First rule of empire: dominate, Parag Khanna (China accuses Dalai Lama of colluding with Uighers)  http://www.theage.com.au/news/opinion/first-rule-of-empire-dominate/2008/04/08/1207420388179.html

Founding of the Uighur Khanate http://www.ozturkler.com/data_english/0001/0001_06_04.htm

Go West, Chinese Style http://community.seattletimes.nwsource.com/archive/?date=20000918&slug=TTM71JUCS

Go West, Young Han, John Pomfret http://www.hartford-hwp.com/archives/55/470.html

Human Rights Watch: Religious Oppression of Uighur Muslims http://hrw.org/english/docs/2005/04/11/china10447.htm

Islam in Northwest China http://news.ibn.net/newsframe.asp?url=http://www.antiwar.com/matuszak/?articleid=2535

Massacre of Muslims in China, http://www.gfbv.de/gfbv_e/media/gulja_e.htm

Modern Manifest Destiny or Geographic Devolution?  http://www.jhurst33.com/2008/03/modern-manifest-destiny-or-geographic.html

Muslims in China, http://www.ehalal.net/china/overview.html

Muslims in China http://www.ccs.uky.edu/~rakhim/doc_files/chen.html

Muslims Suffer in China’s War on Terror http://news.ibn.net/newsgen.asp?url=suddwario

Muslims Struggle With Han Chinese Overlords http://community.seattletimes.nwsource.com/archive/?date=19901007&slug=1096970

Orkhon Uighur Empire http://www.allempires.com/empires/uighur/uighur1.htm

Photo essay: silk road - manifest destiny http://www.time.com/time/asia/2006/journey/photoessays/photo_silkroad.html
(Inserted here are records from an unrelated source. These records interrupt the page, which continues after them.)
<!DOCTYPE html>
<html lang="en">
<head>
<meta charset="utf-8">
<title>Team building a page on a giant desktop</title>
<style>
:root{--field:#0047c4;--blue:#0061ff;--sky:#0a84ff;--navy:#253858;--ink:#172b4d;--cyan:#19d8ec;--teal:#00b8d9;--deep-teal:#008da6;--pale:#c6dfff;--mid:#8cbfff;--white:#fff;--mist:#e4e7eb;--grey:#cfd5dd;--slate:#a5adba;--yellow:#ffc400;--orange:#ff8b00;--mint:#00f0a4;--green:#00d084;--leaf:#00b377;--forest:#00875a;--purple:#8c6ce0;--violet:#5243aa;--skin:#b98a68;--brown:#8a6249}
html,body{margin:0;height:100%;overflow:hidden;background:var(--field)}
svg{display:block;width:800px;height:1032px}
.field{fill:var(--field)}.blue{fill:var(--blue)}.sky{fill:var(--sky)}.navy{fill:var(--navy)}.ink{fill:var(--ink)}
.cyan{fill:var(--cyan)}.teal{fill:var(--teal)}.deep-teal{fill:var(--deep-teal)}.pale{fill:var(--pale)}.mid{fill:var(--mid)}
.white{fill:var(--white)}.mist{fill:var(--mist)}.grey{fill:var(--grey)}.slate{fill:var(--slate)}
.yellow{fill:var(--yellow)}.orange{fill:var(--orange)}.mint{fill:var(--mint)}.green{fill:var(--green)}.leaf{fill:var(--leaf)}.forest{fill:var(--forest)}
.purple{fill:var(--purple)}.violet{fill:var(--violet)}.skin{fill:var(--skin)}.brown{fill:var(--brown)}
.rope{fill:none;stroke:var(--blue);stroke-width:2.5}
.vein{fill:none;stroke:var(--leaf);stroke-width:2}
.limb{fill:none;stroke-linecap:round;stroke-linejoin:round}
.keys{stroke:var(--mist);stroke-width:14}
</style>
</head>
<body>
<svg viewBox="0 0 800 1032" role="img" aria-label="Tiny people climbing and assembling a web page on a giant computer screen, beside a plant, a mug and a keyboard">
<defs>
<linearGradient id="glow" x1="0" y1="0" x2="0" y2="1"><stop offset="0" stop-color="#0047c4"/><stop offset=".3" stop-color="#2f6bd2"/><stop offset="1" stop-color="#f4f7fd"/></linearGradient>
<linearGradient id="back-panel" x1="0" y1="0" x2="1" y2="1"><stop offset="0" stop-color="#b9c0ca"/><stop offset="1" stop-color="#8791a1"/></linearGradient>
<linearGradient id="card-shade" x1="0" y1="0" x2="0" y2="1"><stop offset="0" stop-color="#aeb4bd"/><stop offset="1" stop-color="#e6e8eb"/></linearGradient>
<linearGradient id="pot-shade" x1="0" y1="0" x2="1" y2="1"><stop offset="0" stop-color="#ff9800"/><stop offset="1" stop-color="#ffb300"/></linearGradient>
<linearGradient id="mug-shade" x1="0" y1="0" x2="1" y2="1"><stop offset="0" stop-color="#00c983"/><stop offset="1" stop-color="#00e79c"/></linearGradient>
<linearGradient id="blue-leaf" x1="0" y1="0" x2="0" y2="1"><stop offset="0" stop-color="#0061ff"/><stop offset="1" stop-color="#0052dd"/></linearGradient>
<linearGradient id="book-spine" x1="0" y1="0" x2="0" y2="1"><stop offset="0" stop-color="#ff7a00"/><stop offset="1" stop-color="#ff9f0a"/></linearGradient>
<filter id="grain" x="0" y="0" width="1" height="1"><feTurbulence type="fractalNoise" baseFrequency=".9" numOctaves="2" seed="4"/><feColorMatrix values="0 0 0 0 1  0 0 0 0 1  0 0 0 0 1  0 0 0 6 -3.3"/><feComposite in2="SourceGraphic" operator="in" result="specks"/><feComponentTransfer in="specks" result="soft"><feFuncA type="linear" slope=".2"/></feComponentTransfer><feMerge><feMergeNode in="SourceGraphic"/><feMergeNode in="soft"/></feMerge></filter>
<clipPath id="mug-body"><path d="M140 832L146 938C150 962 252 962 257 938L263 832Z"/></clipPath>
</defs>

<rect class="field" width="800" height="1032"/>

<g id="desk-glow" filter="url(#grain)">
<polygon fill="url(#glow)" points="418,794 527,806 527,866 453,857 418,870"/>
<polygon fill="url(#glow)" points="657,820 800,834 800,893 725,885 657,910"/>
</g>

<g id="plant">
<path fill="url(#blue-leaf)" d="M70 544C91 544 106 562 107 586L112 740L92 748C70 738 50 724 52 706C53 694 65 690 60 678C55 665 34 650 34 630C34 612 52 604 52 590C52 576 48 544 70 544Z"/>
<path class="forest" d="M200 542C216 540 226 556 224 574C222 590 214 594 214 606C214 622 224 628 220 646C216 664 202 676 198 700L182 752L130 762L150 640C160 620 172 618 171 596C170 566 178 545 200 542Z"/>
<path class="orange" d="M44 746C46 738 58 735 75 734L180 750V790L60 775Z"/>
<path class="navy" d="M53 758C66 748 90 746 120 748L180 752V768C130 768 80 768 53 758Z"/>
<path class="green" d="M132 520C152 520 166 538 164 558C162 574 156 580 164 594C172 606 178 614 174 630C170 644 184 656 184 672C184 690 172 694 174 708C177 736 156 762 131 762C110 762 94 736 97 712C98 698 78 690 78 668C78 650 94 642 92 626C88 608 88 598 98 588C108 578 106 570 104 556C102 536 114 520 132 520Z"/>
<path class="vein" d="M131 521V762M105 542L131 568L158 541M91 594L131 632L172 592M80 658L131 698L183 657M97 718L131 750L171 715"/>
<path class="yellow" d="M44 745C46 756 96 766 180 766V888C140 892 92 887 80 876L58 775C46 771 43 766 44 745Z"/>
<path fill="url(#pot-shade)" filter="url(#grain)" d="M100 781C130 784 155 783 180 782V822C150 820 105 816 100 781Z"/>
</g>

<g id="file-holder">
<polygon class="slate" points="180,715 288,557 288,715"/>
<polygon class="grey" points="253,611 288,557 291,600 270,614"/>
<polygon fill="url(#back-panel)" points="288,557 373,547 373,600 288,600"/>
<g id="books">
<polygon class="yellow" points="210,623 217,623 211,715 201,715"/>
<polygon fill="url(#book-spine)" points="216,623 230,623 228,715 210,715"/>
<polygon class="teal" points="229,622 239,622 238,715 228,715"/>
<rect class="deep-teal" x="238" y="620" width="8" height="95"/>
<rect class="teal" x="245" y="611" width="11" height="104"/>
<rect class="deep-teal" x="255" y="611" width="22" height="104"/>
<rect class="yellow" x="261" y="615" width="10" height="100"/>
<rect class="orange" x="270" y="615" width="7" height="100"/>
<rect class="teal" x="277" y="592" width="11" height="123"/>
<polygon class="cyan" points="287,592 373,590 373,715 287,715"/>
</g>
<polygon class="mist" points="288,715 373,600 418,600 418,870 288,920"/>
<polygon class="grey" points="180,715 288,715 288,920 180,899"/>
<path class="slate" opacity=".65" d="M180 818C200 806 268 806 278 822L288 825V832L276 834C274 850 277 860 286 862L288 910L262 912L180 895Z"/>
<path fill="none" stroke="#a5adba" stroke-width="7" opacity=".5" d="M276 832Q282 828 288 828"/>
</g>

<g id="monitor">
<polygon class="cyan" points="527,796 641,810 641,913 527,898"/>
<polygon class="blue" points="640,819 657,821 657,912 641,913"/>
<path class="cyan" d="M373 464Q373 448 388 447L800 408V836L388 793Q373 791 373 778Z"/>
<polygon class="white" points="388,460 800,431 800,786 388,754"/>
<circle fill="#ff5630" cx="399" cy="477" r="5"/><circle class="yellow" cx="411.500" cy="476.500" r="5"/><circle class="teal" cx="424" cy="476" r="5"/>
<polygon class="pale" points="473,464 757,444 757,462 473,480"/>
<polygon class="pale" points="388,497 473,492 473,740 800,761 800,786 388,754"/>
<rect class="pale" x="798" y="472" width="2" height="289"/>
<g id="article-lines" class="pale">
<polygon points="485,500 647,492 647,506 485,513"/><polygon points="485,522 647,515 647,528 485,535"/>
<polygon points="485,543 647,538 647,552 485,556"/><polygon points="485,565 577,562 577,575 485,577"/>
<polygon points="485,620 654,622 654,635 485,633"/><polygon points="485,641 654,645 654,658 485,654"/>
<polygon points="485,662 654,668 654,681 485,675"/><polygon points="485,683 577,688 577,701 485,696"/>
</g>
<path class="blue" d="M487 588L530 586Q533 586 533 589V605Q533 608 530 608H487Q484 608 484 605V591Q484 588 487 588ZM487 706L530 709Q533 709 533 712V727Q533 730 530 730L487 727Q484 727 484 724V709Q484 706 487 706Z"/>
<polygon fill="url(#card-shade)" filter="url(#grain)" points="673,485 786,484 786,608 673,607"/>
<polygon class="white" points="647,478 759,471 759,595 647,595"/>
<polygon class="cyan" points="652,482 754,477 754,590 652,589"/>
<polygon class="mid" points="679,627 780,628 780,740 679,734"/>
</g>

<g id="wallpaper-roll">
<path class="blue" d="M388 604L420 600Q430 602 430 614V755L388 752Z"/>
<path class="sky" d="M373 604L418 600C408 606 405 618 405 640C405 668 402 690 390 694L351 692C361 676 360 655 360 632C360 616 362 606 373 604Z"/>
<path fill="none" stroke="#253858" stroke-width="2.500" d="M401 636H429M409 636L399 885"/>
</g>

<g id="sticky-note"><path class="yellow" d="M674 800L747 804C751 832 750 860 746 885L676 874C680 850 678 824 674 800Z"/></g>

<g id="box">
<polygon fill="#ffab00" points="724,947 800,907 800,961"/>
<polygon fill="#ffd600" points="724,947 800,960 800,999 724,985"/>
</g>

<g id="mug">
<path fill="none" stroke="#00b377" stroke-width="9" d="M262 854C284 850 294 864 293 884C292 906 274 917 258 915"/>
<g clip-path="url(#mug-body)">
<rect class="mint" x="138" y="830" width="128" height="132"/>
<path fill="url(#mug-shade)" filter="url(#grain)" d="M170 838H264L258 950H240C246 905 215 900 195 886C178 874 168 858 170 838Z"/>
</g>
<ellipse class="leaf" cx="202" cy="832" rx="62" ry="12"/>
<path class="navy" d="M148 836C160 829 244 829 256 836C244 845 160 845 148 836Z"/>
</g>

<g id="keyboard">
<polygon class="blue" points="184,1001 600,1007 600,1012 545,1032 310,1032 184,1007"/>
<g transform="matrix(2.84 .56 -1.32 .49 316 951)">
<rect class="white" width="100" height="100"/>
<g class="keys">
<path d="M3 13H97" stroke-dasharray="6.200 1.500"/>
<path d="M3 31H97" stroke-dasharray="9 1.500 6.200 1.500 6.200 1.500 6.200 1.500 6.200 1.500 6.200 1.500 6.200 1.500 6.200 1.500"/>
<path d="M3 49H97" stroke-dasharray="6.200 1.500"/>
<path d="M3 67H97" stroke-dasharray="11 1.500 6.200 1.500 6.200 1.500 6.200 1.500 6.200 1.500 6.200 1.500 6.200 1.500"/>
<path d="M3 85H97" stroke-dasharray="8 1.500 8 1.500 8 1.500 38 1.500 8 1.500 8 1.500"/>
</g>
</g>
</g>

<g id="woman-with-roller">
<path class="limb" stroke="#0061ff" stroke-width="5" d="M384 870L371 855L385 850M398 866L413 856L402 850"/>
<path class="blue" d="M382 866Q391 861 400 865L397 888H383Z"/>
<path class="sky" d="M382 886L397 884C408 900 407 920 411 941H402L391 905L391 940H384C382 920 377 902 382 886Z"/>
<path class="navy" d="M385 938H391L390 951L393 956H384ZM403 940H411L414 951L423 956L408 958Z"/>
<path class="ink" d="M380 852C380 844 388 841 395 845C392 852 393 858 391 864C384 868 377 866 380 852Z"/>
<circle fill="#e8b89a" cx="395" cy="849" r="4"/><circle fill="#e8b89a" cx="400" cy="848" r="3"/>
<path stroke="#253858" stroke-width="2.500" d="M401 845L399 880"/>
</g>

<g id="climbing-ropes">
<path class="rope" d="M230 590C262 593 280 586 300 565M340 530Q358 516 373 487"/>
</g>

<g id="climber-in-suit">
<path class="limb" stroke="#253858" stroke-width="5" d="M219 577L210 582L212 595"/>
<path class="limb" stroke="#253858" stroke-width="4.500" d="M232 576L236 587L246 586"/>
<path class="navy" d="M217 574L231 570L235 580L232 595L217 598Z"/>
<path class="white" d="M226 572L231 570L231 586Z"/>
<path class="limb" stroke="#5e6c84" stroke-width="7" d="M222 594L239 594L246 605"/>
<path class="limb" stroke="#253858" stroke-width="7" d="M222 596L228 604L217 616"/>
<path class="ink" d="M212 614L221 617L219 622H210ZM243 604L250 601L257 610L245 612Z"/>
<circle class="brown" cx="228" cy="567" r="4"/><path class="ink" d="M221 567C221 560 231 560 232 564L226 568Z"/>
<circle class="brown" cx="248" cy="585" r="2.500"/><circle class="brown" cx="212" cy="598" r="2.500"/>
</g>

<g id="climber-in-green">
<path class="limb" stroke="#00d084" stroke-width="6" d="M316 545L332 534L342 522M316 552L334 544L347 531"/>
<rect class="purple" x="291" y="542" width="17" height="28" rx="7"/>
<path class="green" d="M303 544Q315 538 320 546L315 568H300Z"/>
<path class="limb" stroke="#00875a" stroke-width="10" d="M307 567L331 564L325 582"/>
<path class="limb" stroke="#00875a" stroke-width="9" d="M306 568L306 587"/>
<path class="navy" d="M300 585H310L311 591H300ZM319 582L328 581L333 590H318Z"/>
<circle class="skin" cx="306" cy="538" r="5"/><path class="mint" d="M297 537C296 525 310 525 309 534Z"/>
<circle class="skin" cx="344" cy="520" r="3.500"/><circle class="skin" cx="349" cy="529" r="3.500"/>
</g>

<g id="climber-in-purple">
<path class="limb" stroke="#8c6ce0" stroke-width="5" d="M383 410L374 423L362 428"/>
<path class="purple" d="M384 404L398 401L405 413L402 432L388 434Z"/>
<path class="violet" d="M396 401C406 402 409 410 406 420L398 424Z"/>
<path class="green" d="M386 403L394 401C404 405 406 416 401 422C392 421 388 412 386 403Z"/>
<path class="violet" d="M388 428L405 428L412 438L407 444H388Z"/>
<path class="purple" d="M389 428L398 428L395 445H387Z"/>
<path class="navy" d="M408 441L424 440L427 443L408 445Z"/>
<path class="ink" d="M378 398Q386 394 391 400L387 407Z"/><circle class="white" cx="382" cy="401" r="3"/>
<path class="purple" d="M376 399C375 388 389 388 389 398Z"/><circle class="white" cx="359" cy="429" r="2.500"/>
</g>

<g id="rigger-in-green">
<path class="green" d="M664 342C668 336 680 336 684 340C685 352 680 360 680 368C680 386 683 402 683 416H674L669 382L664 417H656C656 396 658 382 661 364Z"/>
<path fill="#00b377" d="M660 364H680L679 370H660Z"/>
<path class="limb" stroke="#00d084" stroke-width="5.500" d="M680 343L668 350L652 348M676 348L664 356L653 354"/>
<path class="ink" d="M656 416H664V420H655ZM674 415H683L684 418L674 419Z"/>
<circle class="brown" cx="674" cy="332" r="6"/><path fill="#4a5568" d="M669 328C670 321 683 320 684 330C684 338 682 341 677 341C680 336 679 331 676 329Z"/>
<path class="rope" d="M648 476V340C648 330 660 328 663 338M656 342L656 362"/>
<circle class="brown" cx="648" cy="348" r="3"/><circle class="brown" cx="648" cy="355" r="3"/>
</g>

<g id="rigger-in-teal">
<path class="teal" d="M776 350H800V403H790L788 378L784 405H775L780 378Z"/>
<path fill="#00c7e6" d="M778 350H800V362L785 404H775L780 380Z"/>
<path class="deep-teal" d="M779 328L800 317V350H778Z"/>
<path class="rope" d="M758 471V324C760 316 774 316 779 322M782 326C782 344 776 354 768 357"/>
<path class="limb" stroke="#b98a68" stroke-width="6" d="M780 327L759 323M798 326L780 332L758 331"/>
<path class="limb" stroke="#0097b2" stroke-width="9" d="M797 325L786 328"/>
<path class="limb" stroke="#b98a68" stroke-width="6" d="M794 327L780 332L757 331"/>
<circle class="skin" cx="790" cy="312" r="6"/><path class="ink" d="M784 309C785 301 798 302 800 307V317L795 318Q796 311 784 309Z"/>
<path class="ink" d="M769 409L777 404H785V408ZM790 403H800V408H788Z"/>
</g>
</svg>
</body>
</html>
Rumblings of Discontent Among Ethnic Muslims on China’s Frontier http://archives.cnn.com/2000/ASIANOW/east/12/14/mackinnon.xinjiang.dec14/

The Soviets in Xinjiang 1911-1949 http://www.oxuscom.com/sovinxj.htm

To Protect an Ancient City, China Moves to Raze It http://community.nytimes.com/comments/www.nytimes.com/2009/05/28/world/asia/28kashgar.html

Uighers, Strangers in their own Land http://www.gluckman.com/UighurTerror.html

Uyghur Human Rights Coalition, http://www.uyghurs.org/human_rights.htm

Uyghur of Xinjiang http://www.allempires.com/empires/uighur/uighur1.htm

Uyghur http://www.allempires.com/empires/uighur/uighur1.htm

Uyghurs Battle to Survive as Terror War Takes Toll http://www.thestandard.com.hk/stdn/std/China/GE09Ad03.html

Uyghur Separatism and China’s Credibility in the War on Terror http://www.jamestown.org/publications_details.php?volume_id=395&issue_id=2905&article_id=23510

U.S. Ignores China’s Crackdown on Muslims http://islamonline.net/English/News/2005-05/08/article03.shtml

U.S. and China in Human Rights Talks With Focus on Muslim Minority http://www.islamonline.net/English/News/2002-12/16/article09.shtml

Xinjiang In Grip of Riots http://www.hvk.org/articles/0397/0165.html